## Data shown:
************
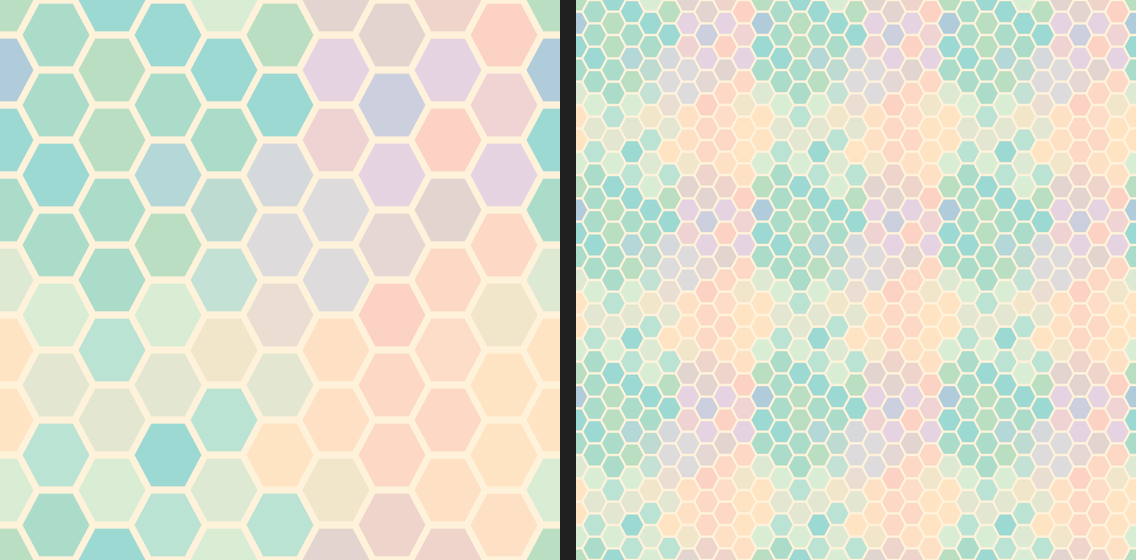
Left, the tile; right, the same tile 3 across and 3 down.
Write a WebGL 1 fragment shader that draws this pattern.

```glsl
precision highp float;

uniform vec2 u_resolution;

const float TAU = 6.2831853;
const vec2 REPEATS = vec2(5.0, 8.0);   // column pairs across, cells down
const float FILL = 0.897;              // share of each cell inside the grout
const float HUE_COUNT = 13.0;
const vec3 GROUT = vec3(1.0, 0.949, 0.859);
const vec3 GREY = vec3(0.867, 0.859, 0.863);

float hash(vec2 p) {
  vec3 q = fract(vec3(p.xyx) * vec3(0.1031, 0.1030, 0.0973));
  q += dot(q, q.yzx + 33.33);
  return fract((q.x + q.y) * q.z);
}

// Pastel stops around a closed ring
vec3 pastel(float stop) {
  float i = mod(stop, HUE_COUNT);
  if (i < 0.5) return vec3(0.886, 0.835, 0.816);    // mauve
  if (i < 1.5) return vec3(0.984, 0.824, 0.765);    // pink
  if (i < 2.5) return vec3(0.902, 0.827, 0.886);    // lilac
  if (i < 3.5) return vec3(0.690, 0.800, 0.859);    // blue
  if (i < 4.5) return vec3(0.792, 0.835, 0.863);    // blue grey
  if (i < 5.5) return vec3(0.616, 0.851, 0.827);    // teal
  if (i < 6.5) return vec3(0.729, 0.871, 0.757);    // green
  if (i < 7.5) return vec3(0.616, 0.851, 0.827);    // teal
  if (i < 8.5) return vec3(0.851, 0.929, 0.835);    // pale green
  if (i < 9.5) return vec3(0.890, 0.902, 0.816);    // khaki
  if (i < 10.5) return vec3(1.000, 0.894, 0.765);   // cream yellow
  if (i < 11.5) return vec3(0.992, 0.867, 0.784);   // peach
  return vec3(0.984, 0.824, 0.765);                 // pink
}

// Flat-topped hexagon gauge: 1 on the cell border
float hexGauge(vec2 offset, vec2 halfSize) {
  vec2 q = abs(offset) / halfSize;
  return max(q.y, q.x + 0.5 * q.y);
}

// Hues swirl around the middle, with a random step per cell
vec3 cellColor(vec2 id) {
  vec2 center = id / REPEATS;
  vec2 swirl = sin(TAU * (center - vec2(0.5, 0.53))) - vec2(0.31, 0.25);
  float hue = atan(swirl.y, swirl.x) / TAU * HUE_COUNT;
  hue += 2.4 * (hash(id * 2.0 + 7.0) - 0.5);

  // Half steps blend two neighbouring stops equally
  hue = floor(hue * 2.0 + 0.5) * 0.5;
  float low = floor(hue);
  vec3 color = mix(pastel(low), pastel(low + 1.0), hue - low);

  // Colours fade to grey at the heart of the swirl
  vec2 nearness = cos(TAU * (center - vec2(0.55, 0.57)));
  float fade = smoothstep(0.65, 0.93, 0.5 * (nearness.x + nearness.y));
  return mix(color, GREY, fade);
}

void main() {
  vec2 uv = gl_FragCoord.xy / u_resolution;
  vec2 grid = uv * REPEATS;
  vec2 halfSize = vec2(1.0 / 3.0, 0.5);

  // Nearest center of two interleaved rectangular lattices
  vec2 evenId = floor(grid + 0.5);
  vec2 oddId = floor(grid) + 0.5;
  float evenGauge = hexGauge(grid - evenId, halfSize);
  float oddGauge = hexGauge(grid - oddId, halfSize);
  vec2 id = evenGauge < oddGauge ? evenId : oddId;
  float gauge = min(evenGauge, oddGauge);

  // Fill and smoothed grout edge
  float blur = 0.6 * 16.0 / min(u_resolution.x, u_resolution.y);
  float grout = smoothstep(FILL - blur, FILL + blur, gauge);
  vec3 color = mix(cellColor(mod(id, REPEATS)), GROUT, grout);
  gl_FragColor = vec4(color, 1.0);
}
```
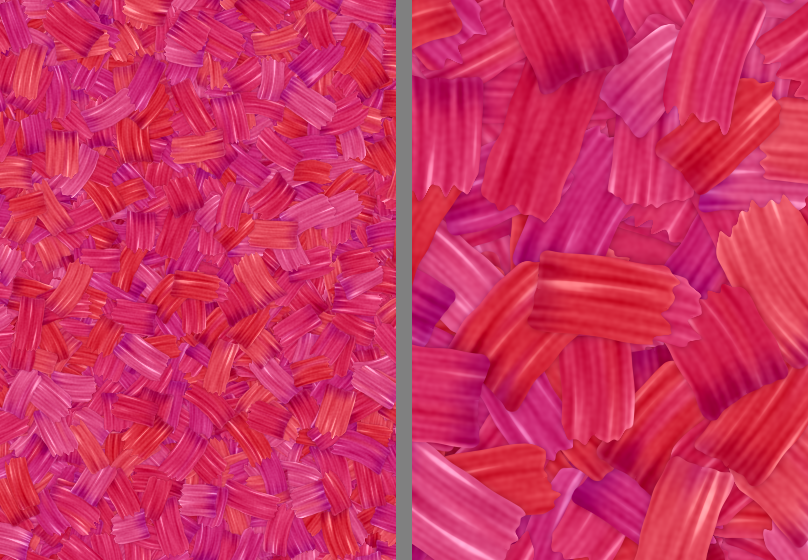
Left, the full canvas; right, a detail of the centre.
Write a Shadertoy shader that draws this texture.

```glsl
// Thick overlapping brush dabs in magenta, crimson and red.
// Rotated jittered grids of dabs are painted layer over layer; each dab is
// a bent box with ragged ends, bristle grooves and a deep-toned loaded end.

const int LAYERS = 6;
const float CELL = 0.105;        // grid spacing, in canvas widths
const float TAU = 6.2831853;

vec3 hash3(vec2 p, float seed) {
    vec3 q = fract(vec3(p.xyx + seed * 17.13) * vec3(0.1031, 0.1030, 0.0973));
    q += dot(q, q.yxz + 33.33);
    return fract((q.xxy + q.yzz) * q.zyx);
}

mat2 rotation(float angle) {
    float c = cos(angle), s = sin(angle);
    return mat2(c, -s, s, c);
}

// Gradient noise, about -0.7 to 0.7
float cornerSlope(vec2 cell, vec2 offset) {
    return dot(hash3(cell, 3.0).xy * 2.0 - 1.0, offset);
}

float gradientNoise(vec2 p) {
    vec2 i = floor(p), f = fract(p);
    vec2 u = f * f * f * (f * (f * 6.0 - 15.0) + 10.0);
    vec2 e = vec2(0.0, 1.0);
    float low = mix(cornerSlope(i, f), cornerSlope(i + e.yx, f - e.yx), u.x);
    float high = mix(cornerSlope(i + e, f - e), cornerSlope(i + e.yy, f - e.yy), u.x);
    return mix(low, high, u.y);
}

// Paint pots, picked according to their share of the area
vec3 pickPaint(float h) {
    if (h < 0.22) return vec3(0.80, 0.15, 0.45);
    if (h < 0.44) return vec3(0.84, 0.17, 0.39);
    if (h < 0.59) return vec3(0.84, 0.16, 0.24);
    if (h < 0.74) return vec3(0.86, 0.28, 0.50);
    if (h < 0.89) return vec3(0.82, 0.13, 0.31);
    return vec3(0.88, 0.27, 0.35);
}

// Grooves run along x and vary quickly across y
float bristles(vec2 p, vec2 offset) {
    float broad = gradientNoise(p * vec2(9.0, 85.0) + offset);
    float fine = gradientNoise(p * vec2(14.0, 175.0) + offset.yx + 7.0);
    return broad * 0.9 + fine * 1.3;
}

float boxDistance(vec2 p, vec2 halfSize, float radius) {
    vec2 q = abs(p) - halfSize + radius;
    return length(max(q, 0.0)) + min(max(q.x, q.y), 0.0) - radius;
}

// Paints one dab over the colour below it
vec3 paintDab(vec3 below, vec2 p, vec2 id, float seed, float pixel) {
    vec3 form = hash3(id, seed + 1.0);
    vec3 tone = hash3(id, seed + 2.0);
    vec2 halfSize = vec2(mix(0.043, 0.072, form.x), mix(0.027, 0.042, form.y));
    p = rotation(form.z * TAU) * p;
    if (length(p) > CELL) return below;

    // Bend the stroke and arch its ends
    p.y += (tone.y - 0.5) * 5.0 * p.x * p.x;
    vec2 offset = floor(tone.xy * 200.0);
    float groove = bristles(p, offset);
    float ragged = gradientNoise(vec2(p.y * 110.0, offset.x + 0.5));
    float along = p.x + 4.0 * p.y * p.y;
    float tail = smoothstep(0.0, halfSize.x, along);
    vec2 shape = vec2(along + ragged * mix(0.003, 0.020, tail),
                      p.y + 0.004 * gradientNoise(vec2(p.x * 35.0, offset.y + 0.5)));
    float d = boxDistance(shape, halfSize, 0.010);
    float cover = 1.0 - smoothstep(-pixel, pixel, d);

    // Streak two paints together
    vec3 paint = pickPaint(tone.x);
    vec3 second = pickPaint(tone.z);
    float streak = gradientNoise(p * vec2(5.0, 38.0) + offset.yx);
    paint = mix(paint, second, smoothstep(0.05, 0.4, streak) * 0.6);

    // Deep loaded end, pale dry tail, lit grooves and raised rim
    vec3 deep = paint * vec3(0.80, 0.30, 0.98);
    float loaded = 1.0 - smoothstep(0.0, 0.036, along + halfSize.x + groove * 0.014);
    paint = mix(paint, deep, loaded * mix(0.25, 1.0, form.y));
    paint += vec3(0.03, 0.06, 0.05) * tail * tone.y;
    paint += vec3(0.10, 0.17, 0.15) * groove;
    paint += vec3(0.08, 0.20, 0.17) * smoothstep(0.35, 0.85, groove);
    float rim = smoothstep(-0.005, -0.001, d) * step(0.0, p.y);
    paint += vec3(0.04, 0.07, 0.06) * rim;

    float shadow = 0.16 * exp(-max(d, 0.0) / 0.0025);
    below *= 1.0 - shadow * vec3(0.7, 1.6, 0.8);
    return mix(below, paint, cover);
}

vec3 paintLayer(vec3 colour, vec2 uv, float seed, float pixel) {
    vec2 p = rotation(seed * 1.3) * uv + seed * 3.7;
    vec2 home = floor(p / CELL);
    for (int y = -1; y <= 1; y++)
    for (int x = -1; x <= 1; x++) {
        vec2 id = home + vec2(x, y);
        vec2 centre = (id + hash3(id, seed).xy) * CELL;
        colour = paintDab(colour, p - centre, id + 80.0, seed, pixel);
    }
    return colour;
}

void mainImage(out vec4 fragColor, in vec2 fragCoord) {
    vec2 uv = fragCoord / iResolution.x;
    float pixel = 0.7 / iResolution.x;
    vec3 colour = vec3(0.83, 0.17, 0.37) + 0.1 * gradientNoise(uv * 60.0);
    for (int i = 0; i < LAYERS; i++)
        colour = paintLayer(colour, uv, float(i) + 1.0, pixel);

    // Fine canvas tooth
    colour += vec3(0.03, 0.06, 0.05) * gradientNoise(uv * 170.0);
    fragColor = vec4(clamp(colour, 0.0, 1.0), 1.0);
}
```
************
In the entries above, find each line with "halfSize" and copy it.

float hexGauge(vec2 offset, vec2 halfSize) {
  vec2 q = abs(offset) / halfSize;
  vec2 halfSize = vec2(1.0 / 3.0, 0.5);
  float evenGauge = hexGauge(grid - evenId, halfSize);
  float oddGauge = hexGauge(grid - oddId, halfSize);
float boxDistance(vec2 p, vec2 halfSize, float radius) {
    vec2 q = abs(p) - halfSize + radius;
    vec2 halfSize = vec2(mix(0.043, 0.072, form.x), mix(0.027, 0.042, form.y));
    float tail = smoothstep(0.0, halfSize.x, along);
    float d = boxDistance(shape, halfSize, 0.010);
    float loaded = 1.0 - smoothstep(0.0, 0.036, along + halfSize.x + groove * 0.014);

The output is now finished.